The answer must be a single number: the count of lines in the data below that hold the word "textLength".
************
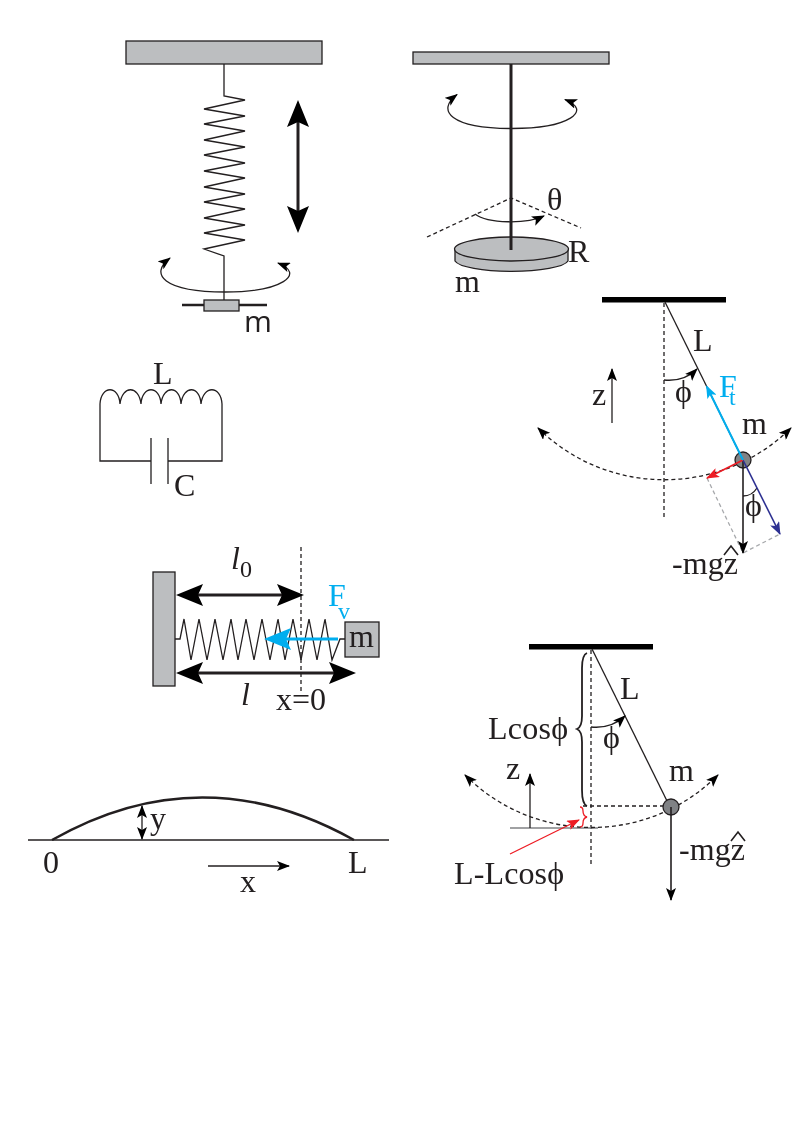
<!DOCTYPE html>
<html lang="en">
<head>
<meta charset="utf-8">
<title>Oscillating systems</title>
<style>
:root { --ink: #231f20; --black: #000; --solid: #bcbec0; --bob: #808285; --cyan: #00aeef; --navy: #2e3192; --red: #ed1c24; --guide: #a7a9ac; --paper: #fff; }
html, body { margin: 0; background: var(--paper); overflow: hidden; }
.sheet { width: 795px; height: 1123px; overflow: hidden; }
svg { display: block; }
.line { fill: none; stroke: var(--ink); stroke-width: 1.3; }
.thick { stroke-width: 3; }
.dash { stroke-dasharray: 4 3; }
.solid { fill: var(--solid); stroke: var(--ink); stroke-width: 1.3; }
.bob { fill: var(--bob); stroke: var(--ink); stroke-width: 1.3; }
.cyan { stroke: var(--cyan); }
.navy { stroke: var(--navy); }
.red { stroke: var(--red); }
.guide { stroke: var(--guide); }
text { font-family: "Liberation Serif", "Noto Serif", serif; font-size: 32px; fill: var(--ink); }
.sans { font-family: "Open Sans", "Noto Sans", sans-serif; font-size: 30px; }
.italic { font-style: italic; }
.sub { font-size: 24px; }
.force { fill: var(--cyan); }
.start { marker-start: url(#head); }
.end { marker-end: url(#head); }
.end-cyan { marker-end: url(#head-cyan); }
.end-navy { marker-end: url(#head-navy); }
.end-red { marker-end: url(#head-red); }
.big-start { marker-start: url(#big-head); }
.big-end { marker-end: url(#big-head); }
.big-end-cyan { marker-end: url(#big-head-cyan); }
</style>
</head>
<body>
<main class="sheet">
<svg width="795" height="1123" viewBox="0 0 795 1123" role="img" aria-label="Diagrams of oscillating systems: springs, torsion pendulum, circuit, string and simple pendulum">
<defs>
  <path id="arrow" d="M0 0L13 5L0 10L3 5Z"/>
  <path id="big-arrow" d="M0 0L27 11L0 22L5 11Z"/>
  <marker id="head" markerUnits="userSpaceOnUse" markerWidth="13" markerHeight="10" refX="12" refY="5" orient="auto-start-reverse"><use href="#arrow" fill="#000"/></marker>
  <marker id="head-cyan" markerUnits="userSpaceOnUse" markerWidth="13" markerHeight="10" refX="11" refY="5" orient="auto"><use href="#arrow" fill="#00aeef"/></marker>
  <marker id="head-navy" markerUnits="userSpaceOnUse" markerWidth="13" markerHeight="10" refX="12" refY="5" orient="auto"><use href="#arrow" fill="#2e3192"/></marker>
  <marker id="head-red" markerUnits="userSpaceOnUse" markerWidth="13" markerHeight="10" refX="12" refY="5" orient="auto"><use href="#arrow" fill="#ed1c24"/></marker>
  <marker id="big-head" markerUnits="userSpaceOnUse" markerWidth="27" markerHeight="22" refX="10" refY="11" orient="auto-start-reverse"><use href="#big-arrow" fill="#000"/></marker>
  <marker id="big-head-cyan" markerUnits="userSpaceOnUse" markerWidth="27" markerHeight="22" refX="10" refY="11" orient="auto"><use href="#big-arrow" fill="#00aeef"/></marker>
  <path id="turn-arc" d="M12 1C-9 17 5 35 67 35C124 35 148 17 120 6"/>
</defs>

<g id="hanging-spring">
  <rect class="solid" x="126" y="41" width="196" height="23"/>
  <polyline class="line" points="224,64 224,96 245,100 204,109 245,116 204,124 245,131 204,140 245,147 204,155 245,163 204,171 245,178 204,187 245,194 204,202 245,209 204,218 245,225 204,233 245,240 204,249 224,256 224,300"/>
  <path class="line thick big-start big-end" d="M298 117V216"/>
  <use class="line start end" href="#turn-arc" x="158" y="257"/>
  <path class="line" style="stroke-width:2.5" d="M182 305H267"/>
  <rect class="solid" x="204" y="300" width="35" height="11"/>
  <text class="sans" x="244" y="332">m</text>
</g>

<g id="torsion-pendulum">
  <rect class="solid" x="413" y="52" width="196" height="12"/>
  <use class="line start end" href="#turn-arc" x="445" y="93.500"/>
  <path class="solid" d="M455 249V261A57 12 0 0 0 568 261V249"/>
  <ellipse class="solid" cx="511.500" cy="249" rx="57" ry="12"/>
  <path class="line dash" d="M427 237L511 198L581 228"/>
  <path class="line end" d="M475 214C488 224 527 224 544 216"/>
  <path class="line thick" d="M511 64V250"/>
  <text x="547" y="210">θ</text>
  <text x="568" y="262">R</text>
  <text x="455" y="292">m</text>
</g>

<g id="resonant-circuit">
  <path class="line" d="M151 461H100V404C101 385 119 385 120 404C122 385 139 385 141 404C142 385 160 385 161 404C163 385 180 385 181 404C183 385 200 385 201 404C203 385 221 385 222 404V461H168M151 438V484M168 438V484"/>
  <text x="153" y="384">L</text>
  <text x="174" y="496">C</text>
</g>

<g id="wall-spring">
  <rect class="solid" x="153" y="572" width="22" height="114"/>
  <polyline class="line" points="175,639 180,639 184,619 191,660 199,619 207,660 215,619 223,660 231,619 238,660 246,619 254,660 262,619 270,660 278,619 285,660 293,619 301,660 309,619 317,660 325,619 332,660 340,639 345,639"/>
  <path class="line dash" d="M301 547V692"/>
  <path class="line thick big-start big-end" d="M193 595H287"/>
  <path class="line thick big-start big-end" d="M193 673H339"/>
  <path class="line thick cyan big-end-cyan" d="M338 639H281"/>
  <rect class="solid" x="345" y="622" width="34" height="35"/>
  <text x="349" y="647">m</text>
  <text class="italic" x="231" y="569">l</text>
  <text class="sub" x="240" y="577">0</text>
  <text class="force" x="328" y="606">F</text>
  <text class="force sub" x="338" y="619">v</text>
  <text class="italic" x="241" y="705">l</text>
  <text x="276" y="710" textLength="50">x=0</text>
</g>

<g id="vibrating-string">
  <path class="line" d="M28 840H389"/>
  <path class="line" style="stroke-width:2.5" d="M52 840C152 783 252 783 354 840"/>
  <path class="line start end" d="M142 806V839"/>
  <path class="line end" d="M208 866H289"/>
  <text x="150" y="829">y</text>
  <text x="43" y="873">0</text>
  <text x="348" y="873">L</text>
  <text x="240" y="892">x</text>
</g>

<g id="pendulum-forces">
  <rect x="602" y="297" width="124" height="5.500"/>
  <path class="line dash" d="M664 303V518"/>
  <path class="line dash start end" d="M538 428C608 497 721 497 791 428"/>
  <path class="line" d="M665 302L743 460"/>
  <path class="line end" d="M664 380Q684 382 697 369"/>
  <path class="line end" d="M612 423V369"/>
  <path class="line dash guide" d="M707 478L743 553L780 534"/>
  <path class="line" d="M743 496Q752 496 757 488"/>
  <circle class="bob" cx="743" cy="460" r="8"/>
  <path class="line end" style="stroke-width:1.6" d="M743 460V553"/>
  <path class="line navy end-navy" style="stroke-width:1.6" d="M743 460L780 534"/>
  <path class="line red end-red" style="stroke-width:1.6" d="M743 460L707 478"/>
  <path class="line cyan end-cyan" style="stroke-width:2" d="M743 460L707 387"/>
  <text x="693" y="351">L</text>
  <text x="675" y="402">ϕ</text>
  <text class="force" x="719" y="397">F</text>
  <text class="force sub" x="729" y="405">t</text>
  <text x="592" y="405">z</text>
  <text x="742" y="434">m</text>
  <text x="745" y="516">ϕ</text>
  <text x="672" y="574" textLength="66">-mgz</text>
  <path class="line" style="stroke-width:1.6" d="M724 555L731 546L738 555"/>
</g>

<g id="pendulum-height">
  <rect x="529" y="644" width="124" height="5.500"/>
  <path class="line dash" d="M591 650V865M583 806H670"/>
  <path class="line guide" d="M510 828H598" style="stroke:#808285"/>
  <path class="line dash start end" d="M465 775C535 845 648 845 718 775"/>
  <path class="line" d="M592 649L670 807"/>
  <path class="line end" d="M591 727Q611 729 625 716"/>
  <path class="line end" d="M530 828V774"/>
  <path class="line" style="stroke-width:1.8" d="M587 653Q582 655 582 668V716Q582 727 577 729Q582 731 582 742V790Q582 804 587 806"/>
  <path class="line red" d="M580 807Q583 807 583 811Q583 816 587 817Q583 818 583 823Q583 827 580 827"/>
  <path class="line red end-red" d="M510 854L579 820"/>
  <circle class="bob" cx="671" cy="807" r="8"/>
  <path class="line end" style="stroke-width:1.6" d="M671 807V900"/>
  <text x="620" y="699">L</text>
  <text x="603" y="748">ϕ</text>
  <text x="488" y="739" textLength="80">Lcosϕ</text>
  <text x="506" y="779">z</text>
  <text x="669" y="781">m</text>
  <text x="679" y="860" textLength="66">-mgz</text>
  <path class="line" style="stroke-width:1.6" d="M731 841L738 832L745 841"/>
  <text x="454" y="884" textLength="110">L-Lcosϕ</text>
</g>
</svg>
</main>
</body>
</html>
************
**EXERCISE RESPONSE**
5